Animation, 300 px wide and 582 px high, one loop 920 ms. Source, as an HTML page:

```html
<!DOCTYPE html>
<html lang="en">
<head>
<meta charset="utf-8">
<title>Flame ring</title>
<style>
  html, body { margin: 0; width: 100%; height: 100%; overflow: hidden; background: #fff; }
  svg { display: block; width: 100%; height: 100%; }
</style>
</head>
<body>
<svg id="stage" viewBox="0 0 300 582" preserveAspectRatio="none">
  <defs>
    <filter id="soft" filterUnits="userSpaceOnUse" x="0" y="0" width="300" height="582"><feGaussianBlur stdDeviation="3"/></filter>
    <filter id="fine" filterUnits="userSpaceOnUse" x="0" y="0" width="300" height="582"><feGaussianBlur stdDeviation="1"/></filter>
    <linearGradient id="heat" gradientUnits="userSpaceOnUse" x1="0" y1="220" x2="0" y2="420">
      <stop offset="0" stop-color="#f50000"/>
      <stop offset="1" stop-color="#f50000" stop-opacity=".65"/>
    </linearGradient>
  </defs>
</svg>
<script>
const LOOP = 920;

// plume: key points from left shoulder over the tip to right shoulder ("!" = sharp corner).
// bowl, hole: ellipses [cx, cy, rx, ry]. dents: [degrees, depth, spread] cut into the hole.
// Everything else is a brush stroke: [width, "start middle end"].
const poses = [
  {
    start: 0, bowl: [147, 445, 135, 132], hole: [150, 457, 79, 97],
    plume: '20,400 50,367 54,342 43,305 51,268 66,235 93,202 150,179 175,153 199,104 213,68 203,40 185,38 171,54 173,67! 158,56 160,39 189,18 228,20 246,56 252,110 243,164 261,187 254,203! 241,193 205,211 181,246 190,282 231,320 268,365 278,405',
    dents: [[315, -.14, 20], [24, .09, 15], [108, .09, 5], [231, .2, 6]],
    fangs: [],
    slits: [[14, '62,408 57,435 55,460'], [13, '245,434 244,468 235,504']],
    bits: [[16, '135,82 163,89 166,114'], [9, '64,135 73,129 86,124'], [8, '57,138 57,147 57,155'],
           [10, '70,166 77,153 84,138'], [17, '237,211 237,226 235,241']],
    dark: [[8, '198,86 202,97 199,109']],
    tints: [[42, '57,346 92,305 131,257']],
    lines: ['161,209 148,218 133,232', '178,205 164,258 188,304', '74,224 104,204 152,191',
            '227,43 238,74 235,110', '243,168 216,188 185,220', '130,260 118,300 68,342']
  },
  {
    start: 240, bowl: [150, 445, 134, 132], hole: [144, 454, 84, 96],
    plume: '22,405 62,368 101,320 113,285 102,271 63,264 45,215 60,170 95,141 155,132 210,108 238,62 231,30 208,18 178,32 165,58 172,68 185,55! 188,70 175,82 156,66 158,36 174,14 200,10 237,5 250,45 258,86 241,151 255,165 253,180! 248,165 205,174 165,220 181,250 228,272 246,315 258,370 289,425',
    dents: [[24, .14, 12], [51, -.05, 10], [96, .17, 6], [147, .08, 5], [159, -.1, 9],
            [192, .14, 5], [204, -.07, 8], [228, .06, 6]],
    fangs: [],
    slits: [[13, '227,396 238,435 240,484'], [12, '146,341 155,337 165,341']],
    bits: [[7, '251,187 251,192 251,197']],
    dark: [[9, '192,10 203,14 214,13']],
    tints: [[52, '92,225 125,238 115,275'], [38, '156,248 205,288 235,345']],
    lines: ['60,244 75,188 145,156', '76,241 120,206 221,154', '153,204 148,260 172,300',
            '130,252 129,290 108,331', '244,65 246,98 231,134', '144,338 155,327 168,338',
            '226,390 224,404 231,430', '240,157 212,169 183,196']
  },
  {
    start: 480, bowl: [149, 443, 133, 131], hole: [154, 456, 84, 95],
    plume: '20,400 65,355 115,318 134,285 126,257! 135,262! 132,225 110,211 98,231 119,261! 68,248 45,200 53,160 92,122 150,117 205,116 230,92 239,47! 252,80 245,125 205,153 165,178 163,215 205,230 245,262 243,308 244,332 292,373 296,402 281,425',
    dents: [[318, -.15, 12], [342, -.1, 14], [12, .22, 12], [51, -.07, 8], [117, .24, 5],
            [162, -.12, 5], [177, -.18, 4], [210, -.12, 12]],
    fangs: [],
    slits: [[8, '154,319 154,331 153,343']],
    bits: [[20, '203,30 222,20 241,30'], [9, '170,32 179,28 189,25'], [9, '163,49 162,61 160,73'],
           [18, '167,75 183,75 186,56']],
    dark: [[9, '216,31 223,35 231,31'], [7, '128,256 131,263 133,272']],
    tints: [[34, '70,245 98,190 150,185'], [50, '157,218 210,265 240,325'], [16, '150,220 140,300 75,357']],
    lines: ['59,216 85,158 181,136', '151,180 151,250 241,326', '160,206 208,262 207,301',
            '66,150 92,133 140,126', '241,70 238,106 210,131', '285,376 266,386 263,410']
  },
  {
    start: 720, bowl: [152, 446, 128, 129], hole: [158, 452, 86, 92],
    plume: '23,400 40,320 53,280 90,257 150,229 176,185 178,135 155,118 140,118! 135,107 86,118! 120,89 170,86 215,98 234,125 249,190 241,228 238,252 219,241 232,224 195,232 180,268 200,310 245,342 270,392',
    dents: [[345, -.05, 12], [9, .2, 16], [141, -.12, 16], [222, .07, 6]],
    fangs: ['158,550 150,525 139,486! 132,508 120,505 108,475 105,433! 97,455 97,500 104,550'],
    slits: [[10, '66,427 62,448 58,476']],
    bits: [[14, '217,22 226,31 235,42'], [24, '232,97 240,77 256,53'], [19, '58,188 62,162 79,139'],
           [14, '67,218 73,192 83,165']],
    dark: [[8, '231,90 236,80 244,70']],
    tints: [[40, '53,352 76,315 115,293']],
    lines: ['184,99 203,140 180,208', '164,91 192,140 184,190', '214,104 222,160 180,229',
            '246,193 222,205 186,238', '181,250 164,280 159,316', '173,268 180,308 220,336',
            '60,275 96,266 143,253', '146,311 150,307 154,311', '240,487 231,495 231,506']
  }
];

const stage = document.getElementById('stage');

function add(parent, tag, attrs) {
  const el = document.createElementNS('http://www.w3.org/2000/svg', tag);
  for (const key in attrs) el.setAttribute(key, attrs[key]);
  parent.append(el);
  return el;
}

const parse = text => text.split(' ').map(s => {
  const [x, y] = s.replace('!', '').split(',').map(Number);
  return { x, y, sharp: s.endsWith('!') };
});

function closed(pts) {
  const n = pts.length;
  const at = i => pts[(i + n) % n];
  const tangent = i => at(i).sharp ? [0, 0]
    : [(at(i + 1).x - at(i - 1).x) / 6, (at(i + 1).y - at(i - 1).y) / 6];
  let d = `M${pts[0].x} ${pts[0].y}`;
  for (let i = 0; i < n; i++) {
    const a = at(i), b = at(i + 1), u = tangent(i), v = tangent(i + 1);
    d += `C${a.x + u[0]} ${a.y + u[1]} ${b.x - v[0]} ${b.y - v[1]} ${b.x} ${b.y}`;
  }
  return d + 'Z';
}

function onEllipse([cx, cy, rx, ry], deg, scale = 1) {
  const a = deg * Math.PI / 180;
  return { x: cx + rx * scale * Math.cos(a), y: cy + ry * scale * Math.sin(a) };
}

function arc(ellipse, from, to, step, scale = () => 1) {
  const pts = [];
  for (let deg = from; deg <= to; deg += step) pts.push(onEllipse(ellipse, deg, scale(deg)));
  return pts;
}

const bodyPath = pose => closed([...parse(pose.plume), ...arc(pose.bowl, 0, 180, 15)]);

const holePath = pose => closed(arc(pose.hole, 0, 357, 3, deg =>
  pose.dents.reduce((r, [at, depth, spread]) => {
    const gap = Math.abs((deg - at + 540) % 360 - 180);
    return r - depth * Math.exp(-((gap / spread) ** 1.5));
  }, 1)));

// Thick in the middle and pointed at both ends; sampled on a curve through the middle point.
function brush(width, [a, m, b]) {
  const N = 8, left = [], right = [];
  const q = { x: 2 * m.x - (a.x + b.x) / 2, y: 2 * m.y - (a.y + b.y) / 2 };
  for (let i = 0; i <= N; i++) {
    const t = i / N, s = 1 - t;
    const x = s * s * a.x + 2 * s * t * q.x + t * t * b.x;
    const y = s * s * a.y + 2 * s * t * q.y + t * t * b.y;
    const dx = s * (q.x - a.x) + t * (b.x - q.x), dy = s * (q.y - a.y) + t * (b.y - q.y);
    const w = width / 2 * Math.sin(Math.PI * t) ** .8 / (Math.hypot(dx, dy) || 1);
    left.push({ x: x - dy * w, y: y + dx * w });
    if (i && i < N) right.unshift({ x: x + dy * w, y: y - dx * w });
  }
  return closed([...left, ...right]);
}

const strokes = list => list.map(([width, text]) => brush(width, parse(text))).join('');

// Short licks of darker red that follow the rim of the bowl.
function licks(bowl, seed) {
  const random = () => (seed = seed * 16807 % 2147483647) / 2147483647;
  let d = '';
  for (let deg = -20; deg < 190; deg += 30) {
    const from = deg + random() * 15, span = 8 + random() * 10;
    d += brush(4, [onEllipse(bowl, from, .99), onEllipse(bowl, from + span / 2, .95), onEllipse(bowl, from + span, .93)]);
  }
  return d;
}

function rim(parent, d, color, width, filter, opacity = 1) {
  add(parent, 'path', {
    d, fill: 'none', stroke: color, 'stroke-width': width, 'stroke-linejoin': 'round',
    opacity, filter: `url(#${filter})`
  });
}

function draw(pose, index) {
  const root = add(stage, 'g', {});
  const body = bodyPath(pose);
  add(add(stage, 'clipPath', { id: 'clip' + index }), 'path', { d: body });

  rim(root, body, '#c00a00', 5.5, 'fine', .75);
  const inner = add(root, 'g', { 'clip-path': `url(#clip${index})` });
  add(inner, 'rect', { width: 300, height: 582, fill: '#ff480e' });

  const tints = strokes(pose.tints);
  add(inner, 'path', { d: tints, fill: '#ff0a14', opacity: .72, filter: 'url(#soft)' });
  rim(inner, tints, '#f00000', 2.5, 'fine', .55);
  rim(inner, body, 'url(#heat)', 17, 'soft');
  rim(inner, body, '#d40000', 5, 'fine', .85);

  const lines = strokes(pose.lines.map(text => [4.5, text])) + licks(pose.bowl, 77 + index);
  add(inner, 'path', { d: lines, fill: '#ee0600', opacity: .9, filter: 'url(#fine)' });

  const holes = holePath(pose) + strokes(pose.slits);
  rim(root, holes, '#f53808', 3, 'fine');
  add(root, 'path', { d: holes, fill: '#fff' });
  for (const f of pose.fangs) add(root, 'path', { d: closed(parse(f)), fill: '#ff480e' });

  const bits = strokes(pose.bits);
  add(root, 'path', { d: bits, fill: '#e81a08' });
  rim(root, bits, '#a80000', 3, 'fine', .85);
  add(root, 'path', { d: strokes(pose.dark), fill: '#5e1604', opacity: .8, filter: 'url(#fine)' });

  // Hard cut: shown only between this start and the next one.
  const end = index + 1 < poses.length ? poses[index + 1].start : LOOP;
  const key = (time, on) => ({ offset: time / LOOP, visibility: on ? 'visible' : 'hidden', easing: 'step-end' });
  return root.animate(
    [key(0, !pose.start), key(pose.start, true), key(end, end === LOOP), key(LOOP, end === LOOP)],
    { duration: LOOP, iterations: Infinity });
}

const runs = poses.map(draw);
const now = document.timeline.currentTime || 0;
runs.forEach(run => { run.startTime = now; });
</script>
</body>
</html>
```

Problem: From the records above, count the lines that contain "filter". Only the number should be written.

Result for this task: 7